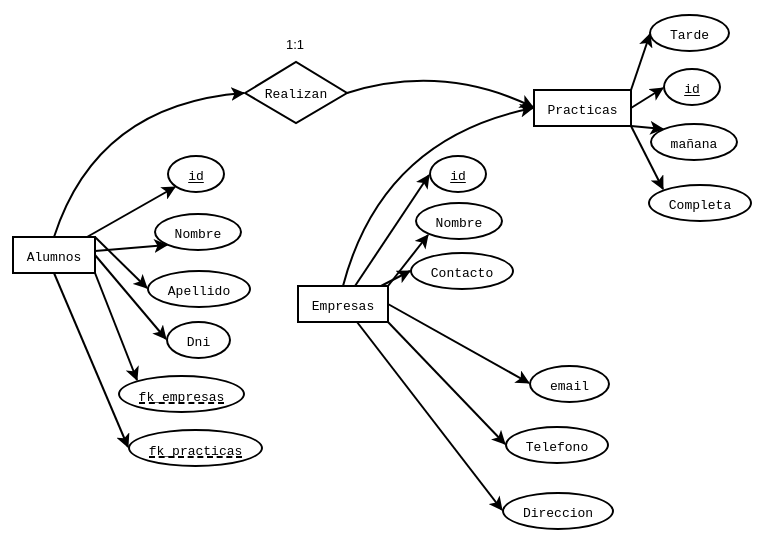
<!DOCTYPE html>
<html lang="es">
<head>
<meta charset="utf-8">
<title>Diagrama entidad-relación</title>
<style>
:root { --ink: #000; --paper: #fff; }
* { box-sizing: border-box; }
html, body { margin: 0; background: var(--paper); overflow: hidden; }
.diagram {
  position: relative; width: 764px; height: 544px; overflow: hidden;
  background: var(--paper); color: var(--ink);
  font: 13px/15px "Liberation Mono", monospace;
}
.entity, .attribute, .relation {
  position: absolute; left: var(--x); top: var(--y); width: var(--w); height: 38px;
  display: flex; align-items: center; justify-content: center;
  white-space: nowrap;
}
.entity, .attribute { border: 2px solid var(--ink); background: var(--paper); padding-top: 4px; }
.attribute { border-radius: 50%; }
.relation { height: 63px; padding-top: 4px; }
.key { text-decoration: underline; text-decoration-thickness: 1px; text-underline-offset: 2px; }
.foreign { position: relative; top: 2px; line-height: 9px; border-bottom: 2px dashed var(--ink); }
.cardinality {
  position: absolute; left: 275px; top: 37px; width: 40px; text-align: center;
  font: 13px/15px "Liberation Sans", sans-serif;
}
.edges { position: absolute; left: 0; top: 0; fill: none; stroke: var(--ink); stroke-width: 2; }
.edges .arrows { marker-end: none; }
.arrows path, .arrows line { marker-end: url(#arrow); }
.arrowhead { fill: var(--ink); stroke: none; }
</style>
</head>
<body>
<main class="diagram">
  <div class="cardinality">1:1</div>
  <div class="relation" style="--x:244px;--y:61px;--w:104px">Realizan</div>

  <div class="entity" style="--x:12px;--y:236px;--w:84px">Alumnos</div>
  <div class="attribute" style="--x:167px;--y:155px;--w:58px"><span class="key">id</span></div>
  <div class="attribute" style="--x:154px;--y:213px;--w:88px">Nombre</div>
  <div class="attribute" style="--x:147px;--y:270px;--w:104px">Apellido</div>
  <div class="attribute" style="--x:166px;--y:321px;--w:65px">Dni</div>
  <div class="attribute" style="--x:118px;--y:375px;--w:127px"><span class="foreign">fk_empresas</span></div>
  <div class="attribute" style="--x:128px;--y:429px;--w:135px"><span class="foreign">fk_practicas</span></div>

  <div class="entity" style="--x:297px;--y:285px;--w:92px">Empresas</div>
  <div class="attribute" style="--x:429px;--y:155px;--w:58px"><span class="key">id</span></div>
  <div class="attribute" style="--x:415px;--y:202px;--w:88px">Nombre</div>
  <div class="attribute" style="--x:410px;--y:252px;--w:104px">Contacto</div>
  <div class="attribute" style="--x:529px;--y:365px;--w:81px">email</div>
  <div class="attribute" style="--x:505px;--y:426px;--w:104px">Telefono</div>
  <div class="attribute" style="--x:502px;--y:492px;--w:112px">Direccion</div>

  <div class="entity" style="--x:533px;--y:89px;--w:99px">Practicas</div>
  <div class="attribute" style="--x:649px;--y:14px;--w:81px">Tarde</div>
  <div class="attribute" style="--x:663px;--y:68px;--w:58px"><span class="key">id</span></div>
  <div class="attribute" style="--x:650px;--y:123px;--w:88px">mañana</div>
  <div class="attribute" style="--x:648px;--y:184px;--w:104px">Completa</div>

  <svg class="edges" width="764" height="544" viewBox="0 0 764 544" aria-hidden="true">
    <defs>
      <marker id="arrow" markerUnits="userSpaceOnUse" markerWidth="15" markerHeight="14" refX="13" refY="7" orient="auto">
        <path class="arrowhead" d="M0 0L14 7L0 14L3.5 7Z"/>
      </marker>
    </defs>
    <polygon points="245,93 296,62 347,93 296,123"/>
    <g class="arrows">
      <path d="M54 237Q97 104 244 93"/>
      <path d="M347 93Q442 63 533 107"/>
      <path d="M343 286Q382 138 533 108"/>
    </g>
    <g class="arrows">
      <line x1="87" y1="237" x2="175" y2="187"/>
      <line x1="95" y1="251" x2="167" y2="245"/>
      <line x1="95" y1="237" x2="147" y2="288"/>
      <line x1="95" y1="255" x2="166" y2="339"/>
      <line x1="95" y1="273" x2="137" y2="380"/>
      <line x1="54" y1="273" x2="128" y2="447"/>
    </g>
    <g class="arrows">
      <line x1="355" y1="286" x2="429" y2="175"/>
      <line x1="388" y1="286" x2="428" y2="235"/>
      <line x1="381" y1="286" x2="410" y2="271"/>
      <line x1="388" y1="304" x2="529" y2="383"/>
      <line x1="388" y1="322" x2="505" y2="444"/>
      <line x1="357" y1="322" x2="502" y2="510"/>
    </g>
    <g class="arrows">
      <line x1="631" y1="90" x2="650" y2="34"/>
      <line x1="631" y1="108" x2="663" y2="88"/>
      <line x1="631" y1="126" x2="663" y2="129"/>
      <line x1="631" y1="126" x2="663" y2="189"/>
    </g>
  </svg>
</main>
</body>
</html>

Your instructions
In the records above, collect each line with "entity".

Solution
.entity, .attribute, .relation {
.entity, .attribute { border: 2px solid var(--ink); background: var(--paper); padding-top: 4px; }
  <div class="entity" style="--x:12px;--y:236px;--w:84px">Alumnos</div>
  <div class="entity" style="--x:297px;--y:285px;--w:92px">Empresas</div>
  <div class="entity" style="--x:533px;--y:89px;--w:99px">Practicas</div>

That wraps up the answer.